I KNOW ALL THIS because on yesterday's AnchorDesk radio program I spoke to Rick Dube, who follows these things as an analyst at Webnoize, the new media consulting firm. Dube sounded about as nonplussed as I am by all this, and warned that this prohibition could turn the companies into losers right from the start. (Listen to the interview.)
Furthermore, the sorts of people who'd be willing to play $10 to download a fairly limited number of songs--say, people who want to keep up with the hot hits--may already be very nicely serviced by music radio stations, Dube said, further undercutting the services' initial appeal when they roll out over the next six months or so.
I would suggest we all boycott MusicNet and Pressplay as an appropriate reward for their foolishness. But that would require actually playing attention to them, and from what I've seen, it's more likely customers will look but not buy without any encouragement from me whatsoever.
THE AWFUL PART is that we really do need a legal (and inexpensive) way for consumers to download music. But it has to be music that can be used just like music from the CDs we now own--freely copyable to our portable devices.
The danger is that by screwing up their initial releases, the new services will chase potential customers away. If that happens, it will be a long time before they return to take another look.
There is still time for the record companies and their Internet industry patsies to do the right thing. But when the music industry is involved, that's not what we've come to expect.
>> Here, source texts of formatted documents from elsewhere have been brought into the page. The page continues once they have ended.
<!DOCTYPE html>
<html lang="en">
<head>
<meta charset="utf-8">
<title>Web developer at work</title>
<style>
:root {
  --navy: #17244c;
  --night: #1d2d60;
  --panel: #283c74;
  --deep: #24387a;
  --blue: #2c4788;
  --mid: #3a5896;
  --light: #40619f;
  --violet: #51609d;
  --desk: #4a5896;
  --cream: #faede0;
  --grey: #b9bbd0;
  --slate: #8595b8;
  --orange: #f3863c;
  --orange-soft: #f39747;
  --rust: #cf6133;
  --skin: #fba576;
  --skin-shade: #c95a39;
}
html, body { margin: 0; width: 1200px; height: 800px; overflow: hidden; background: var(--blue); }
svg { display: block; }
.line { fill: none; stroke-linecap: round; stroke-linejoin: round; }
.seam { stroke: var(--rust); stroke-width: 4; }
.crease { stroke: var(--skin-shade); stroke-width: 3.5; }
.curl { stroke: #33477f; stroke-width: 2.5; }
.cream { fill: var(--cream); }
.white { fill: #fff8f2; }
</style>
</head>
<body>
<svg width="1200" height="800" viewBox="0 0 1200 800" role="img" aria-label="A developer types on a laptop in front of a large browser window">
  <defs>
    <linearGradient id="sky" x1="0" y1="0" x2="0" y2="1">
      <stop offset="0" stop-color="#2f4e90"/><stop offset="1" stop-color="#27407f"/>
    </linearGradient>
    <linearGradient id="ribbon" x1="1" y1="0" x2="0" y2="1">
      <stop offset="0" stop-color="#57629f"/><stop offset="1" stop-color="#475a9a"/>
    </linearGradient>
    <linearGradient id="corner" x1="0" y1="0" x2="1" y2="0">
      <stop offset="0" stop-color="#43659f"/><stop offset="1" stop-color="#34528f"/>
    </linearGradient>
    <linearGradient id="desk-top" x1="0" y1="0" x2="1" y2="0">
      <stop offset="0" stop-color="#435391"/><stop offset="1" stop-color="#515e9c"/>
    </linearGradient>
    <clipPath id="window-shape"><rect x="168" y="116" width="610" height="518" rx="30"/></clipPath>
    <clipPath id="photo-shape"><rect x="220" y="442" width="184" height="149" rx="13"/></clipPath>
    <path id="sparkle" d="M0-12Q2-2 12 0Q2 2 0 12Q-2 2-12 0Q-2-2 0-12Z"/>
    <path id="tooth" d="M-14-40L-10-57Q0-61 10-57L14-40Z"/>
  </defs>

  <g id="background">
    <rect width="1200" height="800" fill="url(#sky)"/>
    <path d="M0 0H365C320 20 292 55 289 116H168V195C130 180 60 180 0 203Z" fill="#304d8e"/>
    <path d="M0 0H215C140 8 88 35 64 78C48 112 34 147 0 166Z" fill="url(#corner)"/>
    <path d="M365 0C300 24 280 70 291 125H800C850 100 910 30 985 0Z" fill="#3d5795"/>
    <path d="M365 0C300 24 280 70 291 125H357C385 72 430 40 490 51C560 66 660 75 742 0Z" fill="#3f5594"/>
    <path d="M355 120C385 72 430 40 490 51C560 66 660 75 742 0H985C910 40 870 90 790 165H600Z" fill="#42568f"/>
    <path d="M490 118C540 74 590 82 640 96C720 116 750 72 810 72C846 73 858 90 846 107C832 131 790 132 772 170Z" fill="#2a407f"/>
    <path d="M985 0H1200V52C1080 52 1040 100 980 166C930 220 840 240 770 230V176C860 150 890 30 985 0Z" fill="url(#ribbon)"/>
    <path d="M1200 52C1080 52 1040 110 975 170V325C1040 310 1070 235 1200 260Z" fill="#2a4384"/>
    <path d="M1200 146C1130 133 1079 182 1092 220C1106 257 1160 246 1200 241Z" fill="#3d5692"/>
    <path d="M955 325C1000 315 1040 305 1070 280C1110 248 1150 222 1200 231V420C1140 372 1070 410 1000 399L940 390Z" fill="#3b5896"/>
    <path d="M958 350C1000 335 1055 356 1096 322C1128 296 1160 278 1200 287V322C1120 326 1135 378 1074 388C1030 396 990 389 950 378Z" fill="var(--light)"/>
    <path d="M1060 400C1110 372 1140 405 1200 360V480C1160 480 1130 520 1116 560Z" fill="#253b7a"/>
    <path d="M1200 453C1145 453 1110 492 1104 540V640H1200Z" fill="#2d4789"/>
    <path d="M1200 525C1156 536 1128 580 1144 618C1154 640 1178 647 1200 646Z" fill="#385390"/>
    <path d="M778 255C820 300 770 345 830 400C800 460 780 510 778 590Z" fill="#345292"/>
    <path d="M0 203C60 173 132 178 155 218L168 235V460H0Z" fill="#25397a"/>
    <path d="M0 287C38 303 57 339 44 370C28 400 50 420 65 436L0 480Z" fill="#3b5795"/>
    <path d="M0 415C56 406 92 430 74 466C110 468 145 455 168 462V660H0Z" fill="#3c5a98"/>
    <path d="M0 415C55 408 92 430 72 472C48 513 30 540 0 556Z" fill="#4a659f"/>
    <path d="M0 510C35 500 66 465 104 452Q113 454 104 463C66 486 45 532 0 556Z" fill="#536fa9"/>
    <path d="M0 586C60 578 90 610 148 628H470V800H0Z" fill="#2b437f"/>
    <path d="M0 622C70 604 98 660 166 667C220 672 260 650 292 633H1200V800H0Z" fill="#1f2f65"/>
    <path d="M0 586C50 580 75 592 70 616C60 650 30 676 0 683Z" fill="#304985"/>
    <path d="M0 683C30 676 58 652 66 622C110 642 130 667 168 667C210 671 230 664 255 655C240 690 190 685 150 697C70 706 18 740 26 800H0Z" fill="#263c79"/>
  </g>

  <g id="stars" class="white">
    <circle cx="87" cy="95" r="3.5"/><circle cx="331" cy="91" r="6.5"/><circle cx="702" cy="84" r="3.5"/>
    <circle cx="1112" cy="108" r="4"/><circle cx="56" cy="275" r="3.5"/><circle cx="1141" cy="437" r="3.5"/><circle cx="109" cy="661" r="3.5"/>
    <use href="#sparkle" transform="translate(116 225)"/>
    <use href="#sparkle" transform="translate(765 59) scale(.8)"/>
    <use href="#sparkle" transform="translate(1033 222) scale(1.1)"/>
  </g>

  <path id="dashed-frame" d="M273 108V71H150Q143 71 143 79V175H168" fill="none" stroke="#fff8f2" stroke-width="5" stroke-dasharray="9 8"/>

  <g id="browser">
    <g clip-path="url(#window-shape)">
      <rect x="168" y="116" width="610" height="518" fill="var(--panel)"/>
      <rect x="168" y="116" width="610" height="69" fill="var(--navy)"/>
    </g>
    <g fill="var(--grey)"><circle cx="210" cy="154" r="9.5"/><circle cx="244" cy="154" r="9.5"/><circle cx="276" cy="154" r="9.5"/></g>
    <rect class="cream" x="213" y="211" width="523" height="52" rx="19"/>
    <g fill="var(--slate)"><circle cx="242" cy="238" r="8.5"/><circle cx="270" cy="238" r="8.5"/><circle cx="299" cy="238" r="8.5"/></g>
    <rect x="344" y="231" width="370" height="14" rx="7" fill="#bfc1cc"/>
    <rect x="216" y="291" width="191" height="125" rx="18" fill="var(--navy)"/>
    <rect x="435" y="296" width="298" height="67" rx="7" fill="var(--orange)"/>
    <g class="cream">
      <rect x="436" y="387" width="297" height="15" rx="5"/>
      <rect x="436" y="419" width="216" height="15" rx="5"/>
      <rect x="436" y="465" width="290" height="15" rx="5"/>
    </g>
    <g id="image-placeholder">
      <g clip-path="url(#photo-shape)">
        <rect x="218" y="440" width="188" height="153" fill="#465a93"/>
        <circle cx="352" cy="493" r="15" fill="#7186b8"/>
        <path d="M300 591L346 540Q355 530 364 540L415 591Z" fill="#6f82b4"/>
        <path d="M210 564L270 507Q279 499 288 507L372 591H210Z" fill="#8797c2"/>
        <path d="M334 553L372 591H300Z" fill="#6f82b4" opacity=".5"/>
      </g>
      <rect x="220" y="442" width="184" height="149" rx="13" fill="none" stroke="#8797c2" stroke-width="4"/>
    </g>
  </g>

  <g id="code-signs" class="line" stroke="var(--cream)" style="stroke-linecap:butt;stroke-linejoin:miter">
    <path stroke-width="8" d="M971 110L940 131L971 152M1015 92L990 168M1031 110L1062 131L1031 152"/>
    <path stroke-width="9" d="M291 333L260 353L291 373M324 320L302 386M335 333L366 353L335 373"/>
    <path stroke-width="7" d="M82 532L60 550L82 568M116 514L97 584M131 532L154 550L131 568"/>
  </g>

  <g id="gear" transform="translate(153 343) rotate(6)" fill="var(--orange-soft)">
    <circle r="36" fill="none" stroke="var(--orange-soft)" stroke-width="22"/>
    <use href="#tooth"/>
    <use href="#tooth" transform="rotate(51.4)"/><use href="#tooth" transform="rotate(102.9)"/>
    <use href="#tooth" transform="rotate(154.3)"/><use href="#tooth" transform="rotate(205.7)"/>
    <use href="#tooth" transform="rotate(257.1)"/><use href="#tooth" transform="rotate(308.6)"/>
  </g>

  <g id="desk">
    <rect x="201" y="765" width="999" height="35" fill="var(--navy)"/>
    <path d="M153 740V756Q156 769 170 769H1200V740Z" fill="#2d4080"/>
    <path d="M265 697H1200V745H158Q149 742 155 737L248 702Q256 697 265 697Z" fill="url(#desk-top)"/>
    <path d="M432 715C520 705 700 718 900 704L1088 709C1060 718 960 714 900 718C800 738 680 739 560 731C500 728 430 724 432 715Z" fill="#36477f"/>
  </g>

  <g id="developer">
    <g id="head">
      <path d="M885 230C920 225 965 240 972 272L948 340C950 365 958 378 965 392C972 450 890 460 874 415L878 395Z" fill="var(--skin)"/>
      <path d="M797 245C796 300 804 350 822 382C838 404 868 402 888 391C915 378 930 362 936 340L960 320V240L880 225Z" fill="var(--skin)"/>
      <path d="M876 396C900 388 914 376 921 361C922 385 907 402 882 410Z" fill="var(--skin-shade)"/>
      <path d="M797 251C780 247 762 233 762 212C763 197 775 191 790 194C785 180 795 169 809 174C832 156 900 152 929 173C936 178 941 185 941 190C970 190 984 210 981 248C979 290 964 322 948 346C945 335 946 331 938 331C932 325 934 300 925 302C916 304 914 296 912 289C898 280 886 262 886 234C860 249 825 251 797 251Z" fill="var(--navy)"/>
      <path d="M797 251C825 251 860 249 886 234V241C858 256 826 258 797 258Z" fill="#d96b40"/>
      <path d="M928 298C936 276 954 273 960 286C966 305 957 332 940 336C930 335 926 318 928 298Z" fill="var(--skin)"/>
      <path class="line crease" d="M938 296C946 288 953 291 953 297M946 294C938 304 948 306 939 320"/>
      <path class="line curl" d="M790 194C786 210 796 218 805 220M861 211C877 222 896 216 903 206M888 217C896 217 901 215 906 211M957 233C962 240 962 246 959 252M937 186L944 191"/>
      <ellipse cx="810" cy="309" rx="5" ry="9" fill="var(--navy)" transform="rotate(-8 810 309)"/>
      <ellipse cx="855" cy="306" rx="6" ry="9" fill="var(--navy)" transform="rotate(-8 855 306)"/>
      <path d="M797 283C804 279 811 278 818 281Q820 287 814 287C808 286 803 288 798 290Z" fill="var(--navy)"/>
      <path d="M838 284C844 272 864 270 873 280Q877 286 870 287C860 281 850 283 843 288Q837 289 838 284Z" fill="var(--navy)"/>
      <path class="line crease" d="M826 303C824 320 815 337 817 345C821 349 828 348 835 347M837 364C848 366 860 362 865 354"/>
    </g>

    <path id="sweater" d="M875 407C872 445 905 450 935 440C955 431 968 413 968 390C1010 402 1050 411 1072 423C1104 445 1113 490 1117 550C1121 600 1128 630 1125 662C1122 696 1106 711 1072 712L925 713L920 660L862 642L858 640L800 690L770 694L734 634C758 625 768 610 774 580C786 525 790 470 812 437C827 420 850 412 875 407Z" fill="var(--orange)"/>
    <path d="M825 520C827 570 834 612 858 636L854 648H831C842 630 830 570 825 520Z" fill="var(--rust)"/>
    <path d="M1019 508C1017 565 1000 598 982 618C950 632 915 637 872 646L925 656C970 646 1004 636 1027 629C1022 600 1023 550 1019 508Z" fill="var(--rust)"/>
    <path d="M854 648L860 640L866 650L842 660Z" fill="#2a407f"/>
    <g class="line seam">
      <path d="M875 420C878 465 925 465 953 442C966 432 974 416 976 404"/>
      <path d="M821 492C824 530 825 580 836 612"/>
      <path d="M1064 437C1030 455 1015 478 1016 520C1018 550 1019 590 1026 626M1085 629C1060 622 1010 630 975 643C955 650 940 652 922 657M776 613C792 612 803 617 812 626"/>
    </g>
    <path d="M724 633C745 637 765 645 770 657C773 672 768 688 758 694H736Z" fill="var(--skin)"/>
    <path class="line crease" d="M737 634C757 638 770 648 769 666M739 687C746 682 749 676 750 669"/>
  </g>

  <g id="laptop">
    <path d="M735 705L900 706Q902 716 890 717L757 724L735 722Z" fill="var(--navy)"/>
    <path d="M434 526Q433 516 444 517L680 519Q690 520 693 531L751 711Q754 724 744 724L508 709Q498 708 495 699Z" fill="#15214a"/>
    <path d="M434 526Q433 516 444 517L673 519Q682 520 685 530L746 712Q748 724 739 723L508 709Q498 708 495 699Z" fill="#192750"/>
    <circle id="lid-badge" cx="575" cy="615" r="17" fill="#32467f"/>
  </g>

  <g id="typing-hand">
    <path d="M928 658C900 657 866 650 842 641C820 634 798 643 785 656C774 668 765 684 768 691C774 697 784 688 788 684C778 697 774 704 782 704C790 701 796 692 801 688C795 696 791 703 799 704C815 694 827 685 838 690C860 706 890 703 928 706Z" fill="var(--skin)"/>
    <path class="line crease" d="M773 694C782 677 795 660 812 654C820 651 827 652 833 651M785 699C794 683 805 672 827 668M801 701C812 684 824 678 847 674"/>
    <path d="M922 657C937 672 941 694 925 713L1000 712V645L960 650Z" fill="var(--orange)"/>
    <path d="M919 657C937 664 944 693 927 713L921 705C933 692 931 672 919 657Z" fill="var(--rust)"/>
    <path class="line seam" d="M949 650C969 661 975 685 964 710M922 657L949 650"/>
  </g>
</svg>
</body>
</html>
So let's just sit on the sidelines and watch big music shoot itself in the foot.
Tomorrow on AnchorDesk Radio: David interviews Intuit Chairman Scott Cook and IDC Analyst Alex Slawsby
What do you think of the music industry's latest lame idea? TalkBack to me.